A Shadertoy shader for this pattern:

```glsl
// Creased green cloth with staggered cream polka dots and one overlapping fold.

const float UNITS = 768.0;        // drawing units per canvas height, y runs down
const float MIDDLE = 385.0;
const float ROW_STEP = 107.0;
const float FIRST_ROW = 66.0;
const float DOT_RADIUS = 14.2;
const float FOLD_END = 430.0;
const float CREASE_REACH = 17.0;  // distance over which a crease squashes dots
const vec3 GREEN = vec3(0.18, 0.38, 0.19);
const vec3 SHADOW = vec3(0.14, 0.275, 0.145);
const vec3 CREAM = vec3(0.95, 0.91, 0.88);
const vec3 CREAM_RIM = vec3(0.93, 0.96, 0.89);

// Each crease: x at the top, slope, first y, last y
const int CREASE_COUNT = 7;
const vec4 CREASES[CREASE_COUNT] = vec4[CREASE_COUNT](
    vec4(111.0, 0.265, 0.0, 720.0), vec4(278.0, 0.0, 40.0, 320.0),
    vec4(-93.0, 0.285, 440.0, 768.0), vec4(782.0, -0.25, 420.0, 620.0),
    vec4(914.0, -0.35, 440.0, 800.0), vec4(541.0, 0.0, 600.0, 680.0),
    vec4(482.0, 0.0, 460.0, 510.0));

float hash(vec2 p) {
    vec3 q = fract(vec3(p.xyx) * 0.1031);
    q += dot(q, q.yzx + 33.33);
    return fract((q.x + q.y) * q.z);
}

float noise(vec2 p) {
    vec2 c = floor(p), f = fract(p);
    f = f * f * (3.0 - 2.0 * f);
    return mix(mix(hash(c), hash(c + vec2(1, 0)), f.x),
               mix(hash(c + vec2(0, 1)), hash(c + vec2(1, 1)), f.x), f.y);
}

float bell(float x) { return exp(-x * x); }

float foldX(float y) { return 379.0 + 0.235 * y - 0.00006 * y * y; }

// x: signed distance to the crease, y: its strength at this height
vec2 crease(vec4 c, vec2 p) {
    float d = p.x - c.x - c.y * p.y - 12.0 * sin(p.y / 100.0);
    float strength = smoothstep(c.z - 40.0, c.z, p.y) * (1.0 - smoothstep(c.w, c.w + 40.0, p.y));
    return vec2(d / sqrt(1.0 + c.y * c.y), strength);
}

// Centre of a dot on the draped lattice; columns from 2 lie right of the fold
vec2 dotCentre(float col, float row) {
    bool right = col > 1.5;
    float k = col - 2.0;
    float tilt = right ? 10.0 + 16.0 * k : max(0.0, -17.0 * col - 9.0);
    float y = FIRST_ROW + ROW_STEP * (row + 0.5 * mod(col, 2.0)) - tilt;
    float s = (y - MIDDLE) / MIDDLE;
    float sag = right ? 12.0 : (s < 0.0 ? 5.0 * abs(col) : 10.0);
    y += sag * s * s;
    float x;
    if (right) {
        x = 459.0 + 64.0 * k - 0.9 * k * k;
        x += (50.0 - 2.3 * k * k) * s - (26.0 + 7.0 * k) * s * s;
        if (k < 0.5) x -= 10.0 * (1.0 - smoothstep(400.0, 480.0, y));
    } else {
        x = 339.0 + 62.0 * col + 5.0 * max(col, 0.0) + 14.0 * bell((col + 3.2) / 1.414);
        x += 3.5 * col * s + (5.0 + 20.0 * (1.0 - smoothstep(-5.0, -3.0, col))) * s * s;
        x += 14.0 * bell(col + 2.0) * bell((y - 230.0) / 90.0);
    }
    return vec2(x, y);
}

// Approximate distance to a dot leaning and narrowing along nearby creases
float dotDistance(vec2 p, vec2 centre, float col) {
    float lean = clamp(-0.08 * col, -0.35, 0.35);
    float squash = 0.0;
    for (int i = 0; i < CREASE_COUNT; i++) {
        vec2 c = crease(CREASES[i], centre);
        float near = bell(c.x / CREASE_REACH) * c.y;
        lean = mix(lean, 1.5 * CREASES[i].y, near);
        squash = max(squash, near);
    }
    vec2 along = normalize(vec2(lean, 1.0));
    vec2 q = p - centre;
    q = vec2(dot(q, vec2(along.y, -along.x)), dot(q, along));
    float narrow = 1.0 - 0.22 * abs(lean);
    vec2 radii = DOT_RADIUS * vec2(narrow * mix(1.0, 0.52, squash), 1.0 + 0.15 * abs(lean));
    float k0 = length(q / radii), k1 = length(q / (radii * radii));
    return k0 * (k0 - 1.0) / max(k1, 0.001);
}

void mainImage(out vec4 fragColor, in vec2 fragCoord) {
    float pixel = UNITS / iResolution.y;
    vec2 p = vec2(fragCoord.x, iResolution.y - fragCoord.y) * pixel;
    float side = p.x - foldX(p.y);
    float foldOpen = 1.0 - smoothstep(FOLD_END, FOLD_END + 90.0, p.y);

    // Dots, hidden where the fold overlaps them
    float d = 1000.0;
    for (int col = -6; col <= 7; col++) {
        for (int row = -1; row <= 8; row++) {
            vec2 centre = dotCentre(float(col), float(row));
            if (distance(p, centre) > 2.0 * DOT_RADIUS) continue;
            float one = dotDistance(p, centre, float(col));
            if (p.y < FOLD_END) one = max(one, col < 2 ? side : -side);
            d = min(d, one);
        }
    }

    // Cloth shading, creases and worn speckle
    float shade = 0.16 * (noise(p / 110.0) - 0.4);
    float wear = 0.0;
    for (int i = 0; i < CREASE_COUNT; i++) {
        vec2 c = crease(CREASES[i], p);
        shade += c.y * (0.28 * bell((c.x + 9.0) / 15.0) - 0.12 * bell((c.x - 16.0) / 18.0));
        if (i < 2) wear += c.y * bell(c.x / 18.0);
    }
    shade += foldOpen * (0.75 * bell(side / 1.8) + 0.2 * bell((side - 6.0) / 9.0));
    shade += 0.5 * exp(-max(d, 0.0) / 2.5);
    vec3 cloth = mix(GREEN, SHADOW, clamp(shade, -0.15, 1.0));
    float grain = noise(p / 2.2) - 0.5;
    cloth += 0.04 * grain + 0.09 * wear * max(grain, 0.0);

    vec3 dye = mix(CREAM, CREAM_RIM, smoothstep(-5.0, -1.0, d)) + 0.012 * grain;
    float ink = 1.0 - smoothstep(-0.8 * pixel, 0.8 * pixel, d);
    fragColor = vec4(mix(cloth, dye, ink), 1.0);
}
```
════════
What the task asks.
The whole listing above should be copied out exactly, line by line.

Output of the exercise.
A Shadertoy shader for this pattern:

```glsl
// Creased green cloth with staggered cream polka dots and one overlapping fold.

const float UNITS = 768.0;        // drawing units per canvas height, y runs down
const float MIDDLE = 385.0;
const float ROW_STEP = 107.0;
const float FIRST_ROW = 66.0;
const float DOT_RADIUS = 14.2;
const float FOLD_END = 430.0;
const float CREASE_REACH = 17.0;  // distance over which a crease squashes dots
const vec3 GREEN = vec3(0.18, 0.38, 0.19);
const vec3 SHADOW = vec3(0.14, 0.275, 0.145);
const vec3 CREAM = vec3(0.95, 0.91, 0.88);
const vec3 CREAM_RIM = vec3(0.93, 0.96, 0.89);

// Each crease: x at the top, slope, first y, last y
const int CREASE_COUNT = 7;
const vec4 CREASES[CREASE_COUNT] = vec4[CREASE_COUNT](
    vec4(111.0, 0.265, 0.0, 720.0), vec4(278.0, 0.0, 40.0, 320.0),
    vec4(-93.0, 0.285, 440.0, 768.0), vec4(782.0, -0.25, 420.0, 620.0),
    vec4(914.0, -0.35, 440.0, 800.0), vec4(541.0, 0.0, 600.0, 680.0),
    vec4(482.0, 0.0, 460.0, 510.0));

float hash(vec2 p) {
    vec3 q = fract(vec3(p.xyx) * 0.1031);
    q += dot(q, q.yzx + 33.33);
    return fract((q.x + q.y) * q.z);
}

float noise(vec2 p) {
    vec2 c = floor(p), f = fract(p);
    f = f * f * (3.0 - 2.0 * f);
    return mix(mix(hash(c), hash(c + vec2(1, 0)), f.x),
               mix(hash(c + vec2(0, 1)), hash(c + vec2(1, 1)), f.x), f.y);
}

float bell(float x) { return exp(-x * x); }

float foldX(float y) { return 379.0 + 0.235 * y - 0.00006 * y * y; }

// x: signed distance to the crease, y: its strength at this height
vec2 crease(vec4 c, vec2 p) {
    float d = p.x - c.x - c.y * p.y - 12.0 * sin(p.y / 100.0);
    float strength = smoothstep(c.z - 40.0, c.z, p.y) * (1.0 - smoothstep(c.w, c.w + 40.0, p.y));
    return vec2(d / sqrt(1.0 + c.y * c.y), strength);
}

// Centre of a dot on the draped lattice; columns from 2 lie right of the fold
vec2 dotCentre(float col, float row) {
    bool right = col > 1.5;
    float k = col - 2.0;
    float tilt = right ? 10.0 + 16.0 * k : max(0.0, -17.0 * col - 9.0);
    float y = FIRST_ROW + ROW_STEP * (row + 0.5 * mod(col, 2.0)) - tilt;
    float s = (y - MIDDLE) / MIDDLE;
    float sag = right ? 12.0 : (s < 0.0 ? 5.0 * abs(col) : 10.0);
    y += sag * s * s;
    float x;
    if (right) {
        x = 459.0 + 64.0 * k - 0.9 * k * k;
        x += (50.0 - 2.3 * k * k) * s - (26.0 + 7.0 * k) * s * s;
        if (k < 0.5) x -= 10.0 * (1.0 - smoothstep(400.0, 480.0, y));
    } else {
        x = 339.0 + 62.0 * col + 5.0 * max(col, 0.0) + 14.0 * bell((col + 3.2) / 1.414);
        x += 3.5 * col * s + (5.0 + 20.0 * (1.0 - smoothstep(-5.0, -3.0, col))) * s * s;
        x += 14.0 * bell(col + 2.0) * bell((y - 230.0) / 90.0);
    }
    return vec2(x, y);
}

// Approximate distance to a dot leaning and narrowing along nearby creases
float dotDistance(vec2 p, vec2 centre, float col) {
    float lean = clamp(-0.08 * col, -0.35, 0.35);
    float squash = 0.0;
    for (int i = 0; i < CREASE_COUNT; i++) {
        vec2 c = crease(CREASES[i], centre);
        float near = bell(c.x / CREASE_REACH) * c.y;
        lean = mix(lean, 1.5 * CREASES[i].y, near);
        squash = max(squash, near);
    }
    vec2 along = normalize(vec2(lean, 1.0));
    vec2 q = p - centre;
    q = vec2(dot(q, vec2(along.y, -along.x)), dot(q, along));
    float narrow = 1.0 - 0.22 * abs(lean);
    vec2 radii = DOT_RADIUS * vec2(narrow * mix(1.0, 0.52, squash), 1.0 + 0.15 * abs(lean));
    float k0 = length(q / radii), k1 = length(q / (radii * radii));
    return k0 * (k0 - 1.0) / max(k1, 0.001);
}

void mainImage(out vec4 fragColor, in vec2 fragCoord) {
    float pixel = UNITS / iResolution.y;
    vec2 p = vec2(fragCoord.x, iResolution.y - fragCoord.y) * pixel;
    float side = p.x - foldX(p.y);
    float foldOpen = 1.0 - smoothstep(FOLD_END, FOLD_END + 90.0, p.y);

    // Dots, hidden where the fold overlaps them
    float d = 1000.0;
    for (int col = -6; col <= 7; col++) {
        for (int row = -1; row <= 8; row++) {
            vec2 centre = dotCentre(float(col), float(row));
            if (distance(p, centre) > 2.0 * DOT_RADIUS) continue;
            float one = dotDistance(p, centre, float(col));
            if (p.y < FOLD_END) one = max(one, col < 2 ? side : -side);
            d = min(d, one);
        }
    }

    // Cloth shading, creases and worn speckle
    float shade = 0.16 * (noise(p / 110.0) - 0.4);
    float wear = 0.0;
    for (int i = 0; i < CREASE_COUNT; i++) {
        vec2 c = crease(CREASES[i], p);
        shade += c.y * (0.28 * bell((c.x + 9.0) / 15.0) - 0.12 * bell((c.x - 16.0) / 18.0));
        if (i < 2) wear += c.y * bell(c.x / 18.0);
    }
    shade += foldOpen * (0.75 * bell(side / 1.8) + 0.2 * bell((side - 6.0) / 9.0));
    shade += 0.5 * exp(-max(d, 0.0) / 2.5);
    vec3 cloth = mix(GREEN, SHADOW, clamp(shade, -0.15, 1.0));
    float grain = noise(p / 2.2) - 0.5;
    cloth += 0.04 * grain + 0.09 * wear * max(grain, 0.0);

    vec3 dye = mix(CREAM, CREAM_RIM, smoothstep(-5.0, -1.0, d)) + 0.012 * grain;
    float ink = 1.0 - smoothstep(-0.8 * pixel, 0.8 * pixel, d);
    fragColor = vec4(mix(cloth, dye, ink), 1.0);
}
```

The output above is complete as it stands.